Michael Quarrington that meed of praise and recognition which was later his in such full measure, perhaps she had.

Frantic, Dolley would have meed after him if her mother had not pulled her back.

Most famous Worthy of the world, by whomeThat warre was kindled, which did Troy inflame,And stately towres of Ilion whilomeBrought vnto balefull ruine, was by nameSir Paris far renowmd through noble fame,Who through great prowesse and bold hardinesse,From Lacedæmon fetcht the fairest Dame,That euer Greece did boast, or knight possesse,Whom Venus to him gaue for meed of worthinesse.

For the sake of that dear olden time, That sweet, sweet olden time, I look forth ever sadly still, And hope the time may come again, When Life hath borne its meed of pain, And stoutly struggled up the hill, When I once more, with heart elate, May meet her at _another_ gate, Beyond the blighting breath of fate, That chill'd the sweet, sweet olden time.

Said Guyon, Noble Lord, what meed so great,Or grace of earthly Prince so soueraine,But by your wondrous worth and warlike featYe well may hope, and easely attaine?

Often have the Achaeans spoken to me of this matter and upbraided me, but it was not I that did it: Jove, and Fate, and Erinys that walks in darkness struck me mad when we were assembled on the day that I took from Achilles the meed that had been awarded to him.

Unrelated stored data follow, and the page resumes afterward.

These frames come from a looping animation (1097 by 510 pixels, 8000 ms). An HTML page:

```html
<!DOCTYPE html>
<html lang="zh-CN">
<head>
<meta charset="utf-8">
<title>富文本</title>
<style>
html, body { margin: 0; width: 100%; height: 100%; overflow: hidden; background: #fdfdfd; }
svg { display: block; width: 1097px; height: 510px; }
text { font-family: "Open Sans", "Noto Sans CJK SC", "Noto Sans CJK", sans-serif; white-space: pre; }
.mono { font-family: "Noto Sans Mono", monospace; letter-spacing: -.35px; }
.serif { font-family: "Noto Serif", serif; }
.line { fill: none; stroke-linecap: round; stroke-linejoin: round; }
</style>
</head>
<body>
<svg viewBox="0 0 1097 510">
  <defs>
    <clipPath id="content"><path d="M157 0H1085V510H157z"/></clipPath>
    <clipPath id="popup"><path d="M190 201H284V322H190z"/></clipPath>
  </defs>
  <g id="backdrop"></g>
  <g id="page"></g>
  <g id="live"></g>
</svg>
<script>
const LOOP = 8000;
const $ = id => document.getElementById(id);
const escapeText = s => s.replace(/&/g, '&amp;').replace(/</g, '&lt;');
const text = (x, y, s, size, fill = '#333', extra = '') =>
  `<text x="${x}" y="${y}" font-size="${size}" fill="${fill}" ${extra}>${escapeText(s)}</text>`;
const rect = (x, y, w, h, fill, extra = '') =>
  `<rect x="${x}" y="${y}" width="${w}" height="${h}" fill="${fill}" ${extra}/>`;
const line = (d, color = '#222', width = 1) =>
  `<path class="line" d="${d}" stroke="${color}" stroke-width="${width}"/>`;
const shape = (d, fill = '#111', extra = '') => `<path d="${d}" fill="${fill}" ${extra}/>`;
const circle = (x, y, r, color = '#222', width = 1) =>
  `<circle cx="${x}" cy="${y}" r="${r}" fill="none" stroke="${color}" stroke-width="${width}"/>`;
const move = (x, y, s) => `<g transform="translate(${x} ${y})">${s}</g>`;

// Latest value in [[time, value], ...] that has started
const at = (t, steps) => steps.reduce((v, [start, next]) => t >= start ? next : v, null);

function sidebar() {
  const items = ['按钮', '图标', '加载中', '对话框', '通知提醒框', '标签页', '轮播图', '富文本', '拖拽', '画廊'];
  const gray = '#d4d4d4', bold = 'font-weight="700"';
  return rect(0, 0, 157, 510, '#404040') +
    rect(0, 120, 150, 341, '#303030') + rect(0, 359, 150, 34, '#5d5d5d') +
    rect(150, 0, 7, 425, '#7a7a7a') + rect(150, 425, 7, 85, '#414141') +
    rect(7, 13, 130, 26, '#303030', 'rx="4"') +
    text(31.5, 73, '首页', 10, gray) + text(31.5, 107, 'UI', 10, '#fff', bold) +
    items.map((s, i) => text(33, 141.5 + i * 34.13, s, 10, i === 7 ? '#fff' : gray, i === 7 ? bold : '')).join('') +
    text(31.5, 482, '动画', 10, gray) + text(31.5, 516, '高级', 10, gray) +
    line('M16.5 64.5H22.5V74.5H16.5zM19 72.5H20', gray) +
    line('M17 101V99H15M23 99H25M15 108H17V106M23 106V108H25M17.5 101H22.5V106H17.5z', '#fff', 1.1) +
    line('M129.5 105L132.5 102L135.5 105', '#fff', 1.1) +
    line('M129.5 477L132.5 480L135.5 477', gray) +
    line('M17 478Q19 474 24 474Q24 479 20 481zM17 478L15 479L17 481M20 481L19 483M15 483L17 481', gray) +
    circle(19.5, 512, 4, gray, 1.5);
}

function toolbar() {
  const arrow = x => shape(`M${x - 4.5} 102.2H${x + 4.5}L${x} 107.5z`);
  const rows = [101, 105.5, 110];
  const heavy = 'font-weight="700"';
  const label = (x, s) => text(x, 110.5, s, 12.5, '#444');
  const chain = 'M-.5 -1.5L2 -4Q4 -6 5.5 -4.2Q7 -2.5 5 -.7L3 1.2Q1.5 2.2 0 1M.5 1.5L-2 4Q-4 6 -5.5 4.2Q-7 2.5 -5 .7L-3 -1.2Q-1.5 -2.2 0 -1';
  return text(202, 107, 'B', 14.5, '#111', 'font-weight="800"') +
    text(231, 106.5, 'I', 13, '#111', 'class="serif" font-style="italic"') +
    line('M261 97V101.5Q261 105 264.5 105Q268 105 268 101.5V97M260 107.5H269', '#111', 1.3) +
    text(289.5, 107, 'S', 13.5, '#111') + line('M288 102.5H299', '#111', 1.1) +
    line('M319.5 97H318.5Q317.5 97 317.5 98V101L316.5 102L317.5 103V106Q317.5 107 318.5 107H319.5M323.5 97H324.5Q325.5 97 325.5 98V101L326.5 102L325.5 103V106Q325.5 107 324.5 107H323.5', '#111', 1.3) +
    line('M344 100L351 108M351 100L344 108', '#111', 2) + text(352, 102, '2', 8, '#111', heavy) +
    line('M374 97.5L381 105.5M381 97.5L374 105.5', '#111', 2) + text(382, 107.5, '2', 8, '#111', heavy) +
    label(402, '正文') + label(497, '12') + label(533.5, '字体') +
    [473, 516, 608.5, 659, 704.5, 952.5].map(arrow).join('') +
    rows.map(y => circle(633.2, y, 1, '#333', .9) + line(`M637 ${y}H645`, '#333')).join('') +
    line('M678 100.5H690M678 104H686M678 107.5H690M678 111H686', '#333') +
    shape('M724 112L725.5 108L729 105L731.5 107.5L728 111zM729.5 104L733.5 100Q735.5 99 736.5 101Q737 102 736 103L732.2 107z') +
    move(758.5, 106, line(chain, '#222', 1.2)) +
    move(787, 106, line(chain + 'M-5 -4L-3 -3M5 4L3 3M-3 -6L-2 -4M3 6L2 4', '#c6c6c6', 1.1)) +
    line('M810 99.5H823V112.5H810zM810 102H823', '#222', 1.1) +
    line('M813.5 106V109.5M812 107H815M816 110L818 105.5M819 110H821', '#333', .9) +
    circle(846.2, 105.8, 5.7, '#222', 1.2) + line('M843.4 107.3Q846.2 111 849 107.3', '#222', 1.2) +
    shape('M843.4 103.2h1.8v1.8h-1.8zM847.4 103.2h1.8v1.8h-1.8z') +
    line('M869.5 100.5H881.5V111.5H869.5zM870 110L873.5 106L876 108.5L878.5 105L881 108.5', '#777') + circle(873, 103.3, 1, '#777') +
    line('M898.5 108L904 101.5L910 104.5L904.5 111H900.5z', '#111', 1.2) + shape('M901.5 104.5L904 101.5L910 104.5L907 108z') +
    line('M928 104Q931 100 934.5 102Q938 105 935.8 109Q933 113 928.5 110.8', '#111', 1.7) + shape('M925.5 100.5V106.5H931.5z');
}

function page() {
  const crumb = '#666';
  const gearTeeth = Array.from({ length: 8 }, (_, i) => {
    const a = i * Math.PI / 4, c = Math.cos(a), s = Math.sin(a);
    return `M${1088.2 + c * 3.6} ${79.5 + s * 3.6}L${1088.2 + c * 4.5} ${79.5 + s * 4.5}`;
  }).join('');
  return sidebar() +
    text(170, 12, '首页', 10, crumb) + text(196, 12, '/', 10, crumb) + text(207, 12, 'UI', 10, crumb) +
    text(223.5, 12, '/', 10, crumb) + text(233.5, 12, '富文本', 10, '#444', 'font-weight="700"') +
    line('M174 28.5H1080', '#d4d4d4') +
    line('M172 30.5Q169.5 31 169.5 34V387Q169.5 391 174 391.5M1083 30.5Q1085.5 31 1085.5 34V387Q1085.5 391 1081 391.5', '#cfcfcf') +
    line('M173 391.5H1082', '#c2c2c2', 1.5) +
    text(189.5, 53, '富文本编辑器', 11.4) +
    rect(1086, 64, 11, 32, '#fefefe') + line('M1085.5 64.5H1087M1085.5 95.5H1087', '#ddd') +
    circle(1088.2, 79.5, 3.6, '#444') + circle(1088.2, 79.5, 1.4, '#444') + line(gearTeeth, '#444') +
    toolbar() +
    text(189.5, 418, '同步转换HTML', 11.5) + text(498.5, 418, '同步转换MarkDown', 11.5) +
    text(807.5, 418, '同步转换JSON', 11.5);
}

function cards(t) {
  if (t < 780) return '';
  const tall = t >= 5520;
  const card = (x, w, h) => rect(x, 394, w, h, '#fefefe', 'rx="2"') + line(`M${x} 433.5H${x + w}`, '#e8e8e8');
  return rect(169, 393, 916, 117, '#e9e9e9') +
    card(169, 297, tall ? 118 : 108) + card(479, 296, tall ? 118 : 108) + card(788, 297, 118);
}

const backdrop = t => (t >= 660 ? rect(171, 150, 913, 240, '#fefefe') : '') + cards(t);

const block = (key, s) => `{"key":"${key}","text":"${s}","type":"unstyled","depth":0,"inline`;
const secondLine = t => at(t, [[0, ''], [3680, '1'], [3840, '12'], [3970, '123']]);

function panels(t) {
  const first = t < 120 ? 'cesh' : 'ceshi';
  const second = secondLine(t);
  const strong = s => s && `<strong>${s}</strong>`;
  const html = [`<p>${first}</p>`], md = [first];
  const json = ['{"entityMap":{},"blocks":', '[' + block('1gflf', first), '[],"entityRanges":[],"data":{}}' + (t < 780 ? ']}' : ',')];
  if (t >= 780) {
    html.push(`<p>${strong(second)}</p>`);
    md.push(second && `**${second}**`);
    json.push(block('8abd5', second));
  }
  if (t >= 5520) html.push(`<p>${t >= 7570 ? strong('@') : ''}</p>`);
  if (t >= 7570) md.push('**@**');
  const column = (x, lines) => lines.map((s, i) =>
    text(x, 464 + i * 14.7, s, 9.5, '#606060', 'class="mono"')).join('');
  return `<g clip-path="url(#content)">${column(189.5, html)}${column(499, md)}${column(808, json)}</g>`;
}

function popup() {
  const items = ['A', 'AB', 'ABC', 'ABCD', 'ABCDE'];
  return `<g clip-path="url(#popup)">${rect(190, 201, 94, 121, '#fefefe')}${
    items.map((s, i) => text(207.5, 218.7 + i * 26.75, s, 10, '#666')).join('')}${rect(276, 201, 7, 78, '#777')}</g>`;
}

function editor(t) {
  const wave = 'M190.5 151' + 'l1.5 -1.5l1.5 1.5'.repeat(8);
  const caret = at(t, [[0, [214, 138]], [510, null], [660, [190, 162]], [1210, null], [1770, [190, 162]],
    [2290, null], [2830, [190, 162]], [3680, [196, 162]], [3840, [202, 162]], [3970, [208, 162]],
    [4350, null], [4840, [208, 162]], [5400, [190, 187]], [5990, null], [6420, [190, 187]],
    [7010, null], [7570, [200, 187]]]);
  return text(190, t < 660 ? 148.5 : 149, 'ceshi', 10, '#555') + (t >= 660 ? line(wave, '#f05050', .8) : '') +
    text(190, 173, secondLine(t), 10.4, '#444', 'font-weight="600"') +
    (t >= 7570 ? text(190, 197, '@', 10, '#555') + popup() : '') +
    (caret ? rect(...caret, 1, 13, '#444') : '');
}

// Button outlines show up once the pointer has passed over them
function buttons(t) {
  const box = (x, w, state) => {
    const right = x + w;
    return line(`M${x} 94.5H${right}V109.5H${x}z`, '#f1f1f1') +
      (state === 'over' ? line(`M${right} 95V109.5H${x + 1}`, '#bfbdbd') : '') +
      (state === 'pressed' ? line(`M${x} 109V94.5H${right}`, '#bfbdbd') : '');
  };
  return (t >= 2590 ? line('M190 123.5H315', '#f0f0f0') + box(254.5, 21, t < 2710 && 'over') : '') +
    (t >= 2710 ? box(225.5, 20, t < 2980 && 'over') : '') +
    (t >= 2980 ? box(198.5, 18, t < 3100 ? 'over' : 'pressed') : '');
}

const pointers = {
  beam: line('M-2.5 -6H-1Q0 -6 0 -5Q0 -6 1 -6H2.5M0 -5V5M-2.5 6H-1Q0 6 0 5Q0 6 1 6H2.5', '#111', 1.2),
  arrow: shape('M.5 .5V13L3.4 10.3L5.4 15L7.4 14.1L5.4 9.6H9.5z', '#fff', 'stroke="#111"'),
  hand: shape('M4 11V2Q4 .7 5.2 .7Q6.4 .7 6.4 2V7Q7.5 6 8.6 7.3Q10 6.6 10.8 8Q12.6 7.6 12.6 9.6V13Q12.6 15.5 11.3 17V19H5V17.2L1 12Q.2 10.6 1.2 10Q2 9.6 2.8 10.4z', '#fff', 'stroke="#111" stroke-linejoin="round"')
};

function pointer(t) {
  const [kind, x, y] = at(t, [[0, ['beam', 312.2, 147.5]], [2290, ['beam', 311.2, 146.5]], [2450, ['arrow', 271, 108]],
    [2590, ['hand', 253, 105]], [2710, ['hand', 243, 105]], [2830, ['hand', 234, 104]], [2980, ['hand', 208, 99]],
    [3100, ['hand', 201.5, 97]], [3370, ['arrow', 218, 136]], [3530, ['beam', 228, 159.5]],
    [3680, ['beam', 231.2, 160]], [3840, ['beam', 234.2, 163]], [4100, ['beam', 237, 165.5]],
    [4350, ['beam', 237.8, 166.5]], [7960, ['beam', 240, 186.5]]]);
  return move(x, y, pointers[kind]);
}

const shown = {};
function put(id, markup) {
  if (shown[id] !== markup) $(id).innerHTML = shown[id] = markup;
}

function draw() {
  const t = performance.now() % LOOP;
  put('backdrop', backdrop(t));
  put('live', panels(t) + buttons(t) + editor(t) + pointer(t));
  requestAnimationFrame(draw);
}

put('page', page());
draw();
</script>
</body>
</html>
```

Weakling cowards, women rather than men, let us sail home, and leave this fellow here at Troy to stew in his own meeds of honour, and discover whether we were of any service to him or no.

I hold that the more arid and unreclaimed the soil where the Christian labourer's task of tillage is appointed him -- the scantier the meed his toil brings -- the higher the honour.